The EPA develops human health and ecological risk assessments during the remedial investigation. These studies determine if people, animals, and plants are exposed to site-related contamination above EPA’s acceptable risk level.
Next, the EPA will propose a preferred cleanup approach to address contamination at the site, described in a Proposed Plan. We will hold a public comment period, and consider all comments received. Then, we will issue a Record of Decision, which will include responses to public comments and select the final cleanup.
Community participation is an important part of a Superfund cleanup.
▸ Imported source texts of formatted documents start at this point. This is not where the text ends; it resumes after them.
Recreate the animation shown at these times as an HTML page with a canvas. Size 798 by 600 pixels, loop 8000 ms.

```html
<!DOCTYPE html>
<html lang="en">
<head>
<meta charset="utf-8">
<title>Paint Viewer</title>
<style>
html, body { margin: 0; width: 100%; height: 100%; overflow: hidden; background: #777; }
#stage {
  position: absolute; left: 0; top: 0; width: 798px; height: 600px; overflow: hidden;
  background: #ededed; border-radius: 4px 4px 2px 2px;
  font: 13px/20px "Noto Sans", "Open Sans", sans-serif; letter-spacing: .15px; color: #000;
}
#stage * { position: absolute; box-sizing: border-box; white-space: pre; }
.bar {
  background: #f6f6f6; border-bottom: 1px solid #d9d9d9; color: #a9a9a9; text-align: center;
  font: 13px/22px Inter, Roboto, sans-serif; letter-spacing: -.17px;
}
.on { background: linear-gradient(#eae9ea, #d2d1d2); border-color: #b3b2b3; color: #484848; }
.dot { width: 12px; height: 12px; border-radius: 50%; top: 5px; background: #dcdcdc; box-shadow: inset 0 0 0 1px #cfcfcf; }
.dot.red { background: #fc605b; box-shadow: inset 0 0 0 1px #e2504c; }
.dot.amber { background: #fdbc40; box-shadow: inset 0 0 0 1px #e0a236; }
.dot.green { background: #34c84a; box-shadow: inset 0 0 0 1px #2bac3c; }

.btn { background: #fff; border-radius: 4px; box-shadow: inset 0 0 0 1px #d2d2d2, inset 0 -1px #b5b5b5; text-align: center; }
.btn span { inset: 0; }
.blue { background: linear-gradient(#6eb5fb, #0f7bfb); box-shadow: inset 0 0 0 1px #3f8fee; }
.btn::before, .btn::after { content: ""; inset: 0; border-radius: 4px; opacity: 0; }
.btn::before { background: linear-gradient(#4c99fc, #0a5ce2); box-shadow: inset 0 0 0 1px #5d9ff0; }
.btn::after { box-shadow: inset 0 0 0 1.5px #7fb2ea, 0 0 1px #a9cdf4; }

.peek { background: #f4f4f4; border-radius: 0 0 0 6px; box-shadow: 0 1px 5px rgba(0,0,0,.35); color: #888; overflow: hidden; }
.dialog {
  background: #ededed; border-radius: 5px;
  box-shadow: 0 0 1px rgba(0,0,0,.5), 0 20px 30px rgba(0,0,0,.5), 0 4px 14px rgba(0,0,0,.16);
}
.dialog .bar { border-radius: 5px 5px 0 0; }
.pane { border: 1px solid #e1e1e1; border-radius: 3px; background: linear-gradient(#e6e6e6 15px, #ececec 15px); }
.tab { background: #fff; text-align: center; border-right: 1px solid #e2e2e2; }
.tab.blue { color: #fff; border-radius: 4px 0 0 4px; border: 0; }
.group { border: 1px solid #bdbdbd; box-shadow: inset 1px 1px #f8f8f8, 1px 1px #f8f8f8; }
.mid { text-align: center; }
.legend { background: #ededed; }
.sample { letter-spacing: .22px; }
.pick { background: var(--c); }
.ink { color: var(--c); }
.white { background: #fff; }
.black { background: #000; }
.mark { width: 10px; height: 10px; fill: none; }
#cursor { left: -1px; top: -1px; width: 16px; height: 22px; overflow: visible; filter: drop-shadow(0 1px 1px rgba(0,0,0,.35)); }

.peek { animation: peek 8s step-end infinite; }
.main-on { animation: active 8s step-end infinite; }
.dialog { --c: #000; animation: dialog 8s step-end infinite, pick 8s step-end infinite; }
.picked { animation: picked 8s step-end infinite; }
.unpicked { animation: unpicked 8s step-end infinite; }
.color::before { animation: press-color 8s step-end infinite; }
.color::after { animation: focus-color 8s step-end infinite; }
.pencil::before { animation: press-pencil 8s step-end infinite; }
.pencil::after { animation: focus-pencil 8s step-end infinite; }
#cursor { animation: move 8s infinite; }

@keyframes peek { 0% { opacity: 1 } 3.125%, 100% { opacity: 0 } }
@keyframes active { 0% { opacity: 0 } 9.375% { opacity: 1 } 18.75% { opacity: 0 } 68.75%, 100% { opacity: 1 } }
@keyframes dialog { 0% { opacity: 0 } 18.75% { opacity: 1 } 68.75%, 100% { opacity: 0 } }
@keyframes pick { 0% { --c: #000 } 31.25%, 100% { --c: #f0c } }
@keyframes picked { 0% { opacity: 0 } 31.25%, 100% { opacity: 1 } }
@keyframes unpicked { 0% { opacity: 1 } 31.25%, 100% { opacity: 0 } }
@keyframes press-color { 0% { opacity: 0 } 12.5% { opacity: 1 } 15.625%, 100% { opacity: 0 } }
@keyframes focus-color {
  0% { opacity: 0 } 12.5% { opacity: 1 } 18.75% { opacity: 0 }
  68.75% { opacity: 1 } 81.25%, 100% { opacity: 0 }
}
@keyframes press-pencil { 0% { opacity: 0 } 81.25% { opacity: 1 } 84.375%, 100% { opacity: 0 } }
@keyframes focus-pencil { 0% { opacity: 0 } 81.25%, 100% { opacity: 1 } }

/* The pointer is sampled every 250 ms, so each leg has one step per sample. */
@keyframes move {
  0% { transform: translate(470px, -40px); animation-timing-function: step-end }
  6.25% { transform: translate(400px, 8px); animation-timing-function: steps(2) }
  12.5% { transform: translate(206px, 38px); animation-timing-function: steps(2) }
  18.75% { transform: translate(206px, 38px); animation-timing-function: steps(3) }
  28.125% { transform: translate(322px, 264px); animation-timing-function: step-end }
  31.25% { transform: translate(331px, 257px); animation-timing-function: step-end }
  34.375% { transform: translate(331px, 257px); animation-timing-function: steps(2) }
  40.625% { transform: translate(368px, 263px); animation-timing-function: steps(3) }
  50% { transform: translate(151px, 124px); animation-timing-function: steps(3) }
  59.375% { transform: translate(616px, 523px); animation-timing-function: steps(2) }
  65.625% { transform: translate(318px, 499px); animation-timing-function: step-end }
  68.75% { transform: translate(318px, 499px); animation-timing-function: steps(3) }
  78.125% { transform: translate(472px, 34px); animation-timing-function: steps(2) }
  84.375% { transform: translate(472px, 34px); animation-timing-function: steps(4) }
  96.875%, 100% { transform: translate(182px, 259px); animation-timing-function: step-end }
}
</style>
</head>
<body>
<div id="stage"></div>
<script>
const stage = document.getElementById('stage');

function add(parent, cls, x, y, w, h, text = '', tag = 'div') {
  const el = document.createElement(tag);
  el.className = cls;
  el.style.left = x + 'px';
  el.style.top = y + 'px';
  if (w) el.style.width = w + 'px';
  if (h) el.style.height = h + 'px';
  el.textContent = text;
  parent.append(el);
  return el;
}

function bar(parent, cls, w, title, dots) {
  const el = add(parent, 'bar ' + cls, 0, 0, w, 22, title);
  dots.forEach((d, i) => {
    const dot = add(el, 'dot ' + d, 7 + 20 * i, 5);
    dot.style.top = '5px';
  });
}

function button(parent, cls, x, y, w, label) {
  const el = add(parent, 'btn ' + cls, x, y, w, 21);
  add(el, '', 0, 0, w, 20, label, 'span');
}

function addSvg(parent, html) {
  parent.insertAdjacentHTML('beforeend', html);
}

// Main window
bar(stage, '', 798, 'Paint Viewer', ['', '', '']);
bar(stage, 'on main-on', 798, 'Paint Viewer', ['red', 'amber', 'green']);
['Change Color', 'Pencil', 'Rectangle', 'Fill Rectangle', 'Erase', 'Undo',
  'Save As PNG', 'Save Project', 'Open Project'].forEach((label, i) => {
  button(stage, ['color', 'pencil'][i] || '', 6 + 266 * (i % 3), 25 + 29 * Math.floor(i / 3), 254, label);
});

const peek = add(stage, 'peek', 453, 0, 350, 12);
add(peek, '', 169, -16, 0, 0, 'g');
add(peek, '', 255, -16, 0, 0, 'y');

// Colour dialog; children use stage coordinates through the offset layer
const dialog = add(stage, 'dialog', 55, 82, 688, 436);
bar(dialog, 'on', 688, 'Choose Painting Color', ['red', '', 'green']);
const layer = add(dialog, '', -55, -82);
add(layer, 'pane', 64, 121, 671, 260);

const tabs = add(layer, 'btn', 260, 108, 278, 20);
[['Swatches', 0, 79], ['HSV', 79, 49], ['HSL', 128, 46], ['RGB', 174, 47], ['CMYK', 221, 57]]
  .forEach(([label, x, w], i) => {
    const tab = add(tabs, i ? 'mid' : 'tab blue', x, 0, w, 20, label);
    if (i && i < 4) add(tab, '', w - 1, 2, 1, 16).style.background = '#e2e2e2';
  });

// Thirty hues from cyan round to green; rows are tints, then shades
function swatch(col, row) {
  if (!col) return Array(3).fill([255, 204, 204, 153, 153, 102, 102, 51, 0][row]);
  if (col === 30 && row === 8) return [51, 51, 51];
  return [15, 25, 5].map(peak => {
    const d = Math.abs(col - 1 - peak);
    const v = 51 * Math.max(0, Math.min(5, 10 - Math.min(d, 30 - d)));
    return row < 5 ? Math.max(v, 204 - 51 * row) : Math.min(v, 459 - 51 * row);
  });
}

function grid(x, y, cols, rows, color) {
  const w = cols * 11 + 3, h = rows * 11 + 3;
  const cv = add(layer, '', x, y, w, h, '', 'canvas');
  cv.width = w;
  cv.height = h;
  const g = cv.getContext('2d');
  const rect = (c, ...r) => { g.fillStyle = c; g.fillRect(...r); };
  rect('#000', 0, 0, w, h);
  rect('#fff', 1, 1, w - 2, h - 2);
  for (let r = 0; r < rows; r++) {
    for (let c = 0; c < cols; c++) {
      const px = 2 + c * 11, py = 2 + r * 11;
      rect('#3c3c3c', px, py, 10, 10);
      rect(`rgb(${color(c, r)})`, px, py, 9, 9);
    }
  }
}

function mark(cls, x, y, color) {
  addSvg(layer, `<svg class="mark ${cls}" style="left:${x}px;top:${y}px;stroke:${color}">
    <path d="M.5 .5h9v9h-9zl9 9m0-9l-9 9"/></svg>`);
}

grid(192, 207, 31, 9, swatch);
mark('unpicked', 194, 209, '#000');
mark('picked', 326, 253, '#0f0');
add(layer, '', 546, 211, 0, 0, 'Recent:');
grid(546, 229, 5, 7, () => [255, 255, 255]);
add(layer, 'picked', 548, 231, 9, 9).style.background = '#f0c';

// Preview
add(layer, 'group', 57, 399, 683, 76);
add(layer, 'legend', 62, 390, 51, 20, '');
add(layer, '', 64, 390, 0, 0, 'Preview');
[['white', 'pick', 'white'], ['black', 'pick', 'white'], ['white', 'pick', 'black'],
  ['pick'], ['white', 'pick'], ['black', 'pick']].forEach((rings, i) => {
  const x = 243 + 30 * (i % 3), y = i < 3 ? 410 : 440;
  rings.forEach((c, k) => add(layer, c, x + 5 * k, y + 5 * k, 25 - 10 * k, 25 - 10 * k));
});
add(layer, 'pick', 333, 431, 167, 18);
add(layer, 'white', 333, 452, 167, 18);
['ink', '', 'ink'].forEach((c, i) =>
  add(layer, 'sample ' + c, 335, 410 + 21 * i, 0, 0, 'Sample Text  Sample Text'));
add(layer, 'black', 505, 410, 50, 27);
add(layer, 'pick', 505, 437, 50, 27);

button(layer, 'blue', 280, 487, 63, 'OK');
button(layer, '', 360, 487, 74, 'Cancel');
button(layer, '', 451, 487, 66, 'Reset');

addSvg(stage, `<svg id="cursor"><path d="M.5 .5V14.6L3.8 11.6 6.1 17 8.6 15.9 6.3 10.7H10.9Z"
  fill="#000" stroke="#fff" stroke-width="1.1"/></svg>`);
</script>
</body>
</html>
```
We invite your input and ideas throughout the process.
The EPA will develop a Community Involvement Plan (CIP) that will be based on interviews with Tribal and other community members. The plan will identify the community’s concerns and interests in the cleanup and record the most effective ways to distribute information and get input about ongoing cleanup studies and activities.
Community Involvement as Conflict Prevention
Throughout the project, the EPA’s goal is to work collaboratively and transparently, so that final cleanup decisions are understood. The Warmhouse Beach Dump project has been selected as one of five national pilot projects for an EPA Headquarters initiative called “Community Involvement as Conflict Prevention” that will help design and implement the CIP community interview process.
You can find hard copies of site documents at:
Makah Tribal Center
100 Resort Drive
Neah Bay, WA 98357
Attn: Meredith Parker, General Manager, 360-645-3122
Some site documents are also available below: